Bachmann, Augustus Quirinus
Bachmann, Augustus Quirinus
also known as Augustus Quirinus Rivinus
(b. Leipzig, Germany, 9 December 1652; d. Leipzig, 30 December 1723)
Bachmann was a son of the physician Andreas Bachmann (1600–1656), professor of poetry and then of physiology in the University of Leipzig. The father had already adopted the latinized form of his family name, and the son consistently used it. Young Rivinus studied humanities and medicine in Leipzig but took his degree at the then flourishing University of Helmstedt in 1676. He settled in his native town as a medical practitioner and became a lecturer in medicine in the University of Leipzig in 1677. He was appointed to the chair of physiology and botany in 1691; became professor of pathology in 1701; and was made professor of therapeutics and dean perpetual in 1719. His last years were clouded by failing vision and urolithiasis, and he died of what was

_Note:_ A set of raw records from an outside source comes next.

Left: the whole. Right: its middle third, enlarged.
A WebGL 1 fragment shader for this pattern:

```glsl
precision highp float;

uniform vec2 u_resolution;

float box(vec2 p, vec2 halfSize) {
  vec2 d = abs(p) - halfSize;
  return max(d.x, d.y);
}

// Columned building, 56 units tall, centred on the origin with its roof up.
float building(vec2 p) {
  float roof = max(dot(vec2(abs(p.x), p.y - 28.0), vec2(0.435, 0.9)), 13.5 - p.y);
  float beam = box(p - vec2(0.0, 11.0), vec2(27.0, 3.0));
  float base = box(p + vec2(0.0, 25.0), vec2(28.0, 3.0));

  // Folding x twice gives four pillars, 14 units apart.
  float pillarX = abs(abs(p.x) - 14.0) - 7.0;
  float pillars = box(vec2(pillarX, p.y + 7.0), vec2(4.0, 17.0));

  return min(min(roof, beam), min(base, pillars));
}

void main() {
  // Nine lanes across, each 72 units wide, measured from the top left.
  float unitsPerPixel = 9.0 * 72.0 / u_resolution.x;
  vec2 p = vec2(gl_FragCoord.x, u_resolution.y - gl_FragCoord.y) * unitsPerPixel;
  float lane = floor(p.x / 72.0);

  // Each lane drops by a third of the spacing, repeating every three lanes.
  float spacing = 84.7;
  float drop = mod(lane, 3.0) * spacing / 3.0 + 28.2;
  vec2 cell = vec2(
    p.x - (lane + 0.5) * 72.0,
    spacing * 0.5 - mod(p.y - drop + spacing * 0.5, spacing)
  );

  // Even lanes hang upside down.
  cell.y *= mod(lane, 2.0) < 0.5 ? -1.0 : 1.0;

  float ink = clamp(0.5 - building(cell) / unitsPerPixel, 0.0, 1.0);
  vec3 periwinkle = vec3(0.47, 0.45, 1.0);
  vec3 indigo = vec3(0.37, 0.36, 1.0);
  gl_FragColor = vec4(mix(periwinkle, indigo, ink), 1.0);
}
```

diagnosed as a pleurisy. Rivinus was married four times and had one son, Johannes Augustus Rivinus (1692–1725), who also became a physician.
Rivinus wrote many medical dissertations, among them De dyspepsia (1678), in which he describes the excretory ducts of the sublingual salivary glands. He also tried to remove from the materia medica of his time such squalid substances as feces and urine, as well as all superstitious, counterfeit, or otherwise useless drugs.
Rivinus’ main scientific interest, however, was botany, particularly botanical taxonomy. In 1690 he published Introductio generalis in rem hebrariam, with 125 tables of “plants with irregular flowers of one petal” (Labiatae and others). Atlases of “irregular” flowers of four petals (mostly Umbelliferae, 139 tables) and of five petals (mostly Umbelliferae, 139 tables) followed in 1691 and in 1699, respectively. Rivinus published these tables at his own expense; and it is therefore no wonder that he could not afford to bring out the last volume he had prepared, which dealt with “irregular” flowers of six petals (orhids). He anticipated Tournefort and Linnaeus in devising an artificial system of plant classification. His system comprised eighteen classes (ordines) based on the number of petals of a flower and on its regularity or irregularity.
Rivinus’ standards of regularity were extremely high. For instance, he included all the Umbelliferae in the class of irregulares pentapetalae because they have not only one style exactly in the center of the flower but also two eccentric ones. His attempt to base classification on a single part of a plant led Rivinus into a controversy with the famous English naturalist John Ray, who held the sound view that the whole plant must be considered.
Since he emphasized the need for short plant names of no more than two words, Rivinus was a pioneer of modern binomial nomencture.
I. Original Works. Among Rivinus’ works are De dyspepsia (Leipzig, 1678); Introductio generalis in rem herbariam and Ordo plantarum, quae sunt flore irregulari monopetalo (Leipzig, 1690), Introductio also published separately (Leipzig, 1696, 1720); Ordo plantarum, quae suns fore irregulari tetrapetalo (Leipzig, 1691); Epistola botanica ad Johannem Raium (Leipzig, 1694; repr. London, 1696, with Ray’s answer); Ordo plantarum quae suni flore irregulars pentapetalo (Leipzig, 1699); and De medicamentorum officinalium censura (Leipzig, 1701, 1707), repr. with fortysix other papers in Dissertationes medicae, diversis temporibus habitae, nunc vero in unum fasciculum collectae (Leipzig, 1710).
Universal-Lexicon (see below) gives a complete list of Rivinus’ writings, and Jourdan (see below) lists his more important medical publications.
II Secondary Literature. Articles on Rivinus are L.-M. Dupetit-Thouars, in Biographie universelle ancienne et moderne, new ed., XXXVI (ca. 1860), 90–94, which gives a very careful account of Rivinus’ botanical work; A. von Haller, in Bibliotheca botanica, I (Zurich, 1771), 551, para. 651; C. G. Jöcher, in Allgemeines Gelehrten-Lexicon, III (Leipzig, 1751; repr. Hildesheim, 1961); A.-J.-L. Jourdan, in Dictionnaire des sciences méicales-Biographie médicale, VIII (1825); and Zedler’s Universal-Lexicon, XXXI (Leipzig-Halle, 1742). See also C. Rabl, Geschichte der Anatomie an der Universität (Leipzig, 1909).
Huldrych M. Koelbing